Would you return the listing exactly as written, apart from its pictures?

▶ DATA LISTING:
☆ ☆ ☆
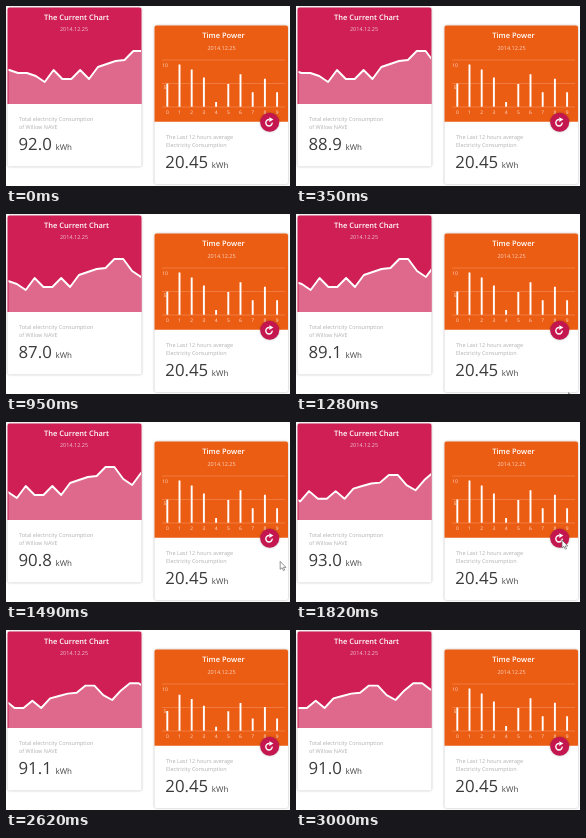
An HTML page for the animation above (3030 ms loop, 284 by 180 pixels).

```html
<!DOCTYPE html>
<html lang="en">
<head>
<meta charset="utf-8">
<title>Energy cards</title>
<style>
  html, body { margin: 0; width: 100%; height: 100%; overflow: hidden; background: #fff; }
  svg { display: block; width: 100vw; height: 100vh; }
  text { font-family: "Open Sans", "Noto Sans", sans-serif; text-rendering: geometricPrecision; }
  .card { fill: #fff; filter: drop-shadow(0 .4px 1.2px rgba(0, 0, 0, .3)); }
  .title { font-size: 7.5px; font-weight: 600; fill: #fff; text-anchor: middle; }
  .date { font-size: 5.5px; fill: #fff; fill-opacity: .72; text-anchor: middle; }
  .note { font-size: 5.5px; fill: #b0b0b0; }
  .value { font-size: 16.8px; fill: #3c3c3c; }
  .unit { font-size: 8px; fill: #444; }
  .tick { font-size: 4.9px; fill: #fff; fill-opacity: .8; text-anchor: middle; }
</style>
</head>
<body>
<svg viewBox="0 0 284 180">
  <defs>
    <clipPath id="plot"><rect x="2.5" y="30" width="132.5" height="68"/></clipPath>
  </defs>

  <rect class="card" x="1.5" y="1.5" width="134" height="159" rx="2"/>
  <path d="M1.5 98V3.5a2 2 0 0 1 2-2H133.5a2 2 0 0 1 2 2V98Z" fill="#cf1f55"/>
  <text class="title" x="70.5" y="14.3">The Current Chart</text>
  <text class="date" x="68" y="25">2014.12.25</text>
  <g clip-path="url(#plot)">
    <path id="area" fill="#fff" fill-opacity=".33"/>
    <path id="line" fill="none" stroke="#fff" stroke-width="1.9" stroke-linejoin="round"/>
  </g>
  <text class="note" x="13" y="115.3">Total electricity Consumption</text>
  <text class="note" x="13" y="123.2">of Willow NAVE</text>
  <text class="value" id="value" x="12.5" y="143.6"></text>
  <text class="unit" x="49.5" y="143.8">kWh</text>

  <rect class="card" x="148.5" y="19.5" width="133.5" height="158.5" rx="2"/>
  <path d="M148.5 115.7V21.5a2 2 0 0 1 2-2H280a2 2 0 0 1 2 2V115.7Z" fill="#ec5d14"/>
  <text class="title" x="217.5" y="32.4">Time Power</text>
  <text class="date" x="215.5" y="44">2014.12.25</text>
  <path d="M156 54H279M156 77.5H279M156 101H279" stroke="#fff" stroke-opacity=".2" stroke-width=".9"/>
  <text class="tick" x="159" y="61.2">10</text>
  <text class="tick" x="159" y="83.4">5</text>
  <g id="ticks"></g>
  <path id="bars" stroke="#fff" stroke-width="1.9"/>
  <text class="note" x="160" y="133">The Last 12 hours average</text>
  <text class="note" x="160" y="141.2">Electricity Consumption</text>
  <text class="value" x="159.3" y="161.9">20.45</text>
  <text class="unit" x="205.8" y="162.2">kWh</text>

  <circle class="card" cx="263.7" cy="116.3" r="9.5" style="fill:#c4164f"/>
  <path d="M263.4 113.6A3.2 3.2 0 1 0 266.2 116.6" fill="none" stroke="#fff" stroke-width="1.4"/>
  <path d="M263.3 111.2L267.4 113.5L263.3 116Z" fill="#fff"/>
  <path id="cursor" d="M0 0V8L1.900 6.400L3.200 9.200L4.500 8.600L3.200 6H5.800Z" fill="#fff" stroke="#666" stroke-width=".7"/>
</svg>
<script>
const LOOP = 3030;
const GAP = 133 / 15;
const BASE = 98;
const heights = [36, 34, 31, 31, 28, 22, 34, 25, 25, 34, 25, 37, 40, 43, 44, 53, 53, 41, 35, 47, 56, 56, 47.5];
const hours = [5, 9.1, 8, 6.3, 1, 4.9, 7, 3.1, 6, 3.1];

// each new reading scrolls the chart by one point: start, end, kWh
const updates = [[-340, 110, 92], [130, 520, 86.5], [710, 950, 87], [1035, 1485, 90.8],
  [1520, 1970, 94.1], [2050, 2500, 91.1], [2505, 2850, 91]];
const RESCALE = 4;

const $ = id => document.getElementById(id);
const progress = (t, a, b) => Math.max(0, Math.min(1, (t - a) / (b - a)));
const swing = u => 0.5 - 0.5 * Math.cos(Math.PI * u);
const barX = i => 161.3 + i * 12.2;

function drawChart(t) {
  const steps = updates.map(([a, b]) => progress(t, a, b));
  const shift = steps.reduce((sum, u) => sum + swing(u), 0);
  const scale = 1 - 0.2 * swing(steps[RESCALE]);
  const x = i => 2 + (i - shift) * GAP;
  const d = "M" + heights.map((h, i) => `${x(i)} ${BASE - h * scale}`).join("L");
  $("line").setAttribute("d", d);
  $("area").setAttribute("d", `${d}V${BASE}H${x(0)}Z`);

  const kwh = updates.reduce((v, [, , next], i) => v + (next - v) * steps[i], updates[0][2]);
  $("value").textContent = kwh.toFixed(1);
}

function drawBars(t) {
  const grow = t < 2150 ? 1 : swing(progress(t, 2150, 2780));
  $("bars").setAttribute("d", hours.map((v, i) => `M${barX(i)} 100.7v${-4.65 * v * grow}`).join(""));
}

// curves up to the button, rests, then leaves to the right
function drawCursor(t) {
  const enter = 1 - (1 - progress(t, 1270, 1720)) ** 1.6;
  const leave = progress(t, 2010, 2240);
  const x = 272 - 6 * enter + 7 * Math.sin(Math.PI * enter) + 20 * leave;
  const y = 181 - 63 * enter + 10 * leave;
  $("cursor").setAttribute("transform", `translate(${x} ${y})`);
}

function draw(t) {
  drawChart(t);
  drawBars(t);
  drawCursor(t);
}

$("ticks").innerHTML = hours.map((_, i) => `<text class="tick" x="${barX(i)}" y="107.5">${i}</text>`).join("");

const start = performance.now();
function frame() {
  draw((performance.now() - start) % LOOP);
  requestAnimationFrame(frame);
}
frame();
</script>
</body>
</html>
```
☆ ☆ ☆
▶ FINAL ANSWER:
An HTML page for the animation above (3030 ms loop, 284 by 180 pixels).

```html
<!DOCTYPE html>
<html lang="en">
<head>
<meta charset="utf-8">
<title>Energy cards</title>
<style>
  html, body { margin: 0; width: 100%; height: 100%; overflow: hidden; background: #fff; }
  svg { display: block; width: 100vw; height: 100vh; }
  text { font-family: "Open Sans", "Noto Sans", sans-serif; text-rendering: geometricPrecision; }
  .card { fill: #fff; filter: drop-shadow(0 .4px 1.2px rgba(0, 0, 0, .3)); }
  .title { font-size: 7.5px; font-weight: 600; fill: #fff; text-anchor: middle; }
  .date { font-size: 5.5px; fill: #fff; fill-opacity: .72; text-anchor: middle; }
  .note { font-size: 5.5px; fill: #b0b0b0; }
  .value { font-size: 16.8px; fill: #3c3c3c; }
  .unit { font-size: 8px; fill: #444; }
  .tick { font-size: 4.9px; fill: #fff; fill-opacity: .8; text-anchor: middle; }
</style>
</head>
<body>
<svg viewBox="0 0 284 180">
  <defs>
    <clipPath id="plot"><rect x="2.5" y="30" width="132.5" height="68"/></clipPath>
  </defs>

  <rect class="card" x="1.5" y="1.5" width="134" height="159" rx="2"/>
  <path d="M1.5 98V3.5a2 2 0 0 1 2-2H133.5a2 2 0 0 1 2 2V98Z" fill="#cf1f55"/>
  <text class="title" x="70.5" y="14.3">The Current Chart</text>
  <text class="date" x="68" y="25">2014.12.25</text>
  <g clip-path="url(#plot)">
    <path id="area" fill="#fff" fill-opacity=".33"/>
    <path id="line" fill="none" stroke="#fff" stroke-width="1.9" stroke-linejoin="round"/>
  </g>
  <text class="note" x="13" y="115.3">Total electricity Consumption</text>
  <text class="note" x="13" y="123.2">of Willow NAVE</text>
  <text class="value" id="value" x="12.5" y="143.6"></text>
  <text class="unit" x="49.5" y="143.8">kWh</text>

  <rect class="card" x="148.5" y="19.5" width="133.5" height="158.5" rx="2"/>
  <path d="M148.5 115.7V21.5a2 2 0 0 1 2-2H280a2 2 0 0 1 2 2V115.7Z" fill="#ec5d14"/>
  <text class="title" x="217.5" y="32.4">Time Power</text>
  <text class="date" x="215.5" y="44">2014.12.25</text>
  <path d="M156 54H279M156 77.5H279M156 101H279" stroke="#fff" stroke-opacity=".2" stroke-width=".9"/>
  <text class="tick" x="159" y="61.2">10</text>
  <text class="tick" x="159" y="83.4">5</text>
  <g id="ticks"></g>
  <path id="bars" stroke="#fff" stroke-width="1.9"/>
  <text class="note" x="160" y="133">The Last 12 hours average</text>
  <text class="note" x="160" y="141.2">Electricity Consumption</text>
  <text class="value" x="159.3" y="161.9">20.45</text>
  <text class="unit" x="205.8" y="162.2">kWh</text>

  <circle class="card" cx="263.7" cy="116.3" r="9.5" style="fill:#c4164f"/>
  <path d="M263.4 113.6A3.2 3.2 0 1 0 266.2 116.6" fill="none" stroke="#fff" stroke-width="1.4"/>
  <path d="M263.3 111.2L267.4 113.5L263.3 116Z" fill="#fff"/>
  <path id="cursor" d="M0 0V8L1.900 6.400L3.200 9.200L4.500 8.600L3.200 6H5.800Z" fill="#fff" stroke="#666" stroke-width=".7"/>
</svg>
<script>
const LOOP = 3030;
const GAP = 133 / 15;
const BASE = 98;
const heights = [36, 34, 31, 31, 28, 22, 34, 25, 25, 34, 25, 37, 40, 43, 44, 53, 53, 41, 35, 47, 56, 56, 47.5];
const hours = [5, 9.1, 8, 6.3, 1, 4.9, 7, 3.1, 6, 3.1];

// each new reading scrolls the chart by one point: start, end, kWh
const updates = [[-340, 110, 92], [130, 520, 86.5], [710, 950, 87], [1035, 1485, 90.8],
  [1520, 1970, 94.1], [2050, 2500, 91.1], [2505, 2850, 91]];
const RESCALE = 4;

const $ = id => document.getElementById(id);
const progress = (t, a, b) => Math.max(0, Math.min(1, (t - a) / (b - a)));
const swing = u => 0.5 - 0.5 * Math.cos(Math.PI * u);
const barX = i => 161.3 + i * 12.2;

function drawChart(t) {
  const steps = updates.map(([a, b]) => progress(t, a, b));
  const shift = steps.reduce((sum, u) => sum + swing(u), 0);
  const scale = 1 - 0.2 * swing(steps[RESCALE]);
  const x = i => 2 + (i - shift) * GAP;
  const d = "M" + heights.map((h, i) => `${x(i)} ${BASE - h * scale}`).join("L");
  $("line").setAttribute("d", d);
  $("area").setAttribute("d", `${d}V${BASE}H${x(0)}Z`);

  const kwh = updates.reduce((v, [, , next], i) => v + (next - v) * steps[i], updates[0][2]);
  $("value").textContent = kwh.toFixed(1);
}

function drawBars(t) {
  const grow = t < 2150 ? 1 : swing(progress(t, 2150, 2780));
  $("bars").setAttribute("d", hours.map((v, i) => `M${barX(i)} 100.7v${-4.65 * v * grow}`).join(""));
}

// curves up to the button, rests, then leaves to the right
function drawCursor(t) {
  const enter = 1 - (1 - progress(t, 1270, 1720)) ** 1.6;
  const leave = progress(t, 2010, 2240);
  const x = 272 - 6 * enter + 7 * Math.sin(Math.PI * enter) + 20 * leave;
  const y = 181 - 63 * enter + 10 * leave;
  $("cursor").setAttribute("transform", `translate(${x} ${y})`);
}

function draw(t) {
  drawChart(t);
  drawBars(t);
  drawCursor(t);
}

$("ticks").innerHTML = hours.map((_, i) => `<text class="tick" x="${barX(i)}" y="107.5">${i}</text>`).join("");

const start = performance.now();
function frame() {
  draw((performance.now() - start) % LOOP);
  requestAnimationFrame(frame);
}
frame();
</script>
</body>
</html>
```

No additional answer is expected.